=== Begin Enclosure ===

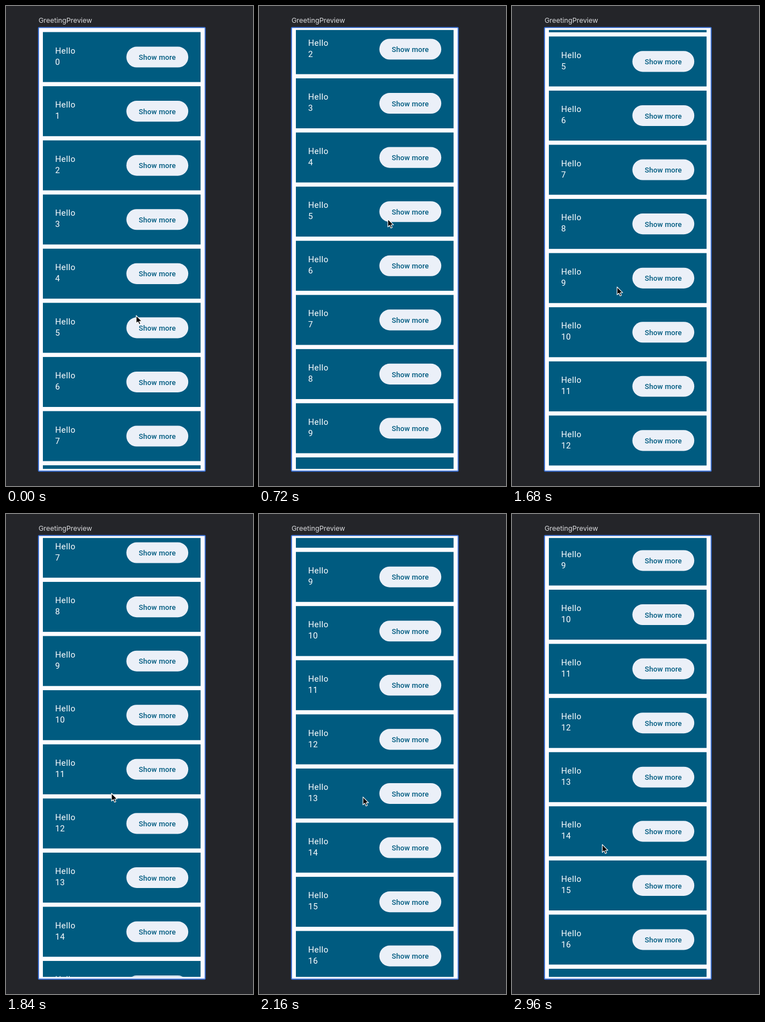
An HTML page that plays this animation: 442x856 px, repeating every 3040 ms.

```html
<!DOCTYPE html>
<html lang="en">
<head>
<meta charset="utf-8">
<title>Scrolling list preview</title>
<style>
  html, body { margin: 0; width: 100%; height: 100%; overflow: hidden; background: #242529; }
  svg { display: block; width: 442px; height: 856px; }
  .title { font: 12.3px Inter, sans-serif; fill: #d9dadd; }
  .frame { fill: #fdfcff; stroke: #3a73db; stroke-width: 1.8; }
  .card { fill: #005b80; }
  .pill { fill: #ebf0f8; }
  .body { font: 14.86px Roboto, sans-serif; letter-spacing: .46px; fill: #fff; }
  .action { font: 500 13px Roboto, sans-serif; letter-spacing: .09px; fill: #005b80; }
  .pointer { fill: #000; stroke: #fff; stroke-width: 1.1; stroke-linejoin: round; }
</style>
</head>
<body>
<svg viewBox="0 0 442 856">
  <defs>
    <clipPath id="viewport"><rect x="59" y="42.8" width="297" height="782.8"/></clipPath>
  </defs>
  <text class="title" x="58.2" y="30">GreetingPreview</text>
  <rect class="frame" x="58.2" y="38.3" width="298.2" height="791.2" rx="1"/>
  <g clip-path="url(#viewport)"><g id="list"></g></g>
  <path id="pointer" class="pointer" d="M0 0V14L3.2 11.1L5.4 16L7.8 15L5.7 10.2H10Z"/>
</svg>
<script>
const LOOP = 3040, STEP = 80;
const PITCH = 96.57, FIRST_TOP = 46.5, CARDS = 19;

// [time, scroll offset]
const scrollKeys = [
  [0, 0], [80, 16], [160, 56], [240, 108], [320, 154], [400, 188], [480, 203], [560, 207.2],
  [1520, 207.2], [1600, 310], [1680, 475], [1760, 604], [1840, 698], [1920, 757], [2000, 800.7],
  [2080, 829], [2160, 848], [2240, 862], [2320, 870.8], [2400, 874], [2560, 876.6], [2720, 877.2]
];

// [time, x, y]
const pointerKeys = [
  [0, 233, 552], [80, 233, 536], [160, 232.6, 497], [240, 232, 448], [320, 231.4, 408],
  [400, 231, 386], [480, 230.6, 380], [960, 230.6, 380], [1120, 220, 415], [1280, 198, 485],
  [1440, 183, 523], [1520, 182.6, 523], [1600, 185, 514], [1680, 188, 501], [1760, 188.8, 498],
  [2080, 188.8, 498], [2320, 180.6, 518], [2560, 171, 552], [2800, 162, 586], [2880, 161.5, 589.5]
];

function sample(keys, t) {
  const next = keys.findIndex(k => k[0] > t);
  if (next < 0) return keys[keys.length - 1].slice(1);
  const a = keys[next - 1], b = keys[next];
  const p = (t - a[0]) / (b[0] - a[0]);
  return a.slice(1).map((v, i) => v + (b[i + 1] - v) * p);
}

const list = document.getElementById('list');
const pointer = document.getElementById('pointer');

function add(parent, tag, attrs, text = '') {
  const el = document.createElementNS('http://www.w3.org/2000/svg', tag);
  for (const name in attrs) el.setAttribute(name, attrs[name]);
  el.textContent = text;
  return parent.appendChild(el);
}

for (let i = 0; i < CARDS; i++) {
  const g = add(list, 'g', { transform: `translate(0 ${FIRST_TOP + i * PITCH})` });
  add(g, 'rect', { class: 'card', x: 66, y: 0, width: 282.2, height: 89.1 });
  add(g, 'text', { class: 'body', x: 88, y: 38.2 }, 'Hello');
  add(g, 'text', { class: 'body', x: 88, y: 58.2 }, i);
  add(g, 'rect', { class: 'pill', x: 215.4, y: 26, width: 110.8, height: 37.1, rx: 18.55 });
  add(g, 'text', { class: 'action', x: 237.6, y: 49.7 }, 'Show more');
}

function draw() {
  const t = Math.floor(performance.now() % LOOP / STEP) * STEP;
  const [offset] = sample(scrollKeys, t);
  const [x, y] = sample(pointerKeys, t);
  list.setAttribute('transform', `translate(0 ${-offset})`);
  pointer.setAttribute('transform', `translate(${x} ${y})`);
  requestAnimationFrame(draw);
}
draw();
</script>
</body>
</html>
```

=== End Enclosure ===

ABOUT THIS EXERCISE ▸
The answer must consist of every line from the entries above that contains "pill".

THE COMPLETED TASK ▸
  .pill { fill: #ebf0f8; }
  add(g, 'rect', { class: 'pill', x: 215.4, y: 26, width: 110.8, height: 37.1, rx: 18.55 });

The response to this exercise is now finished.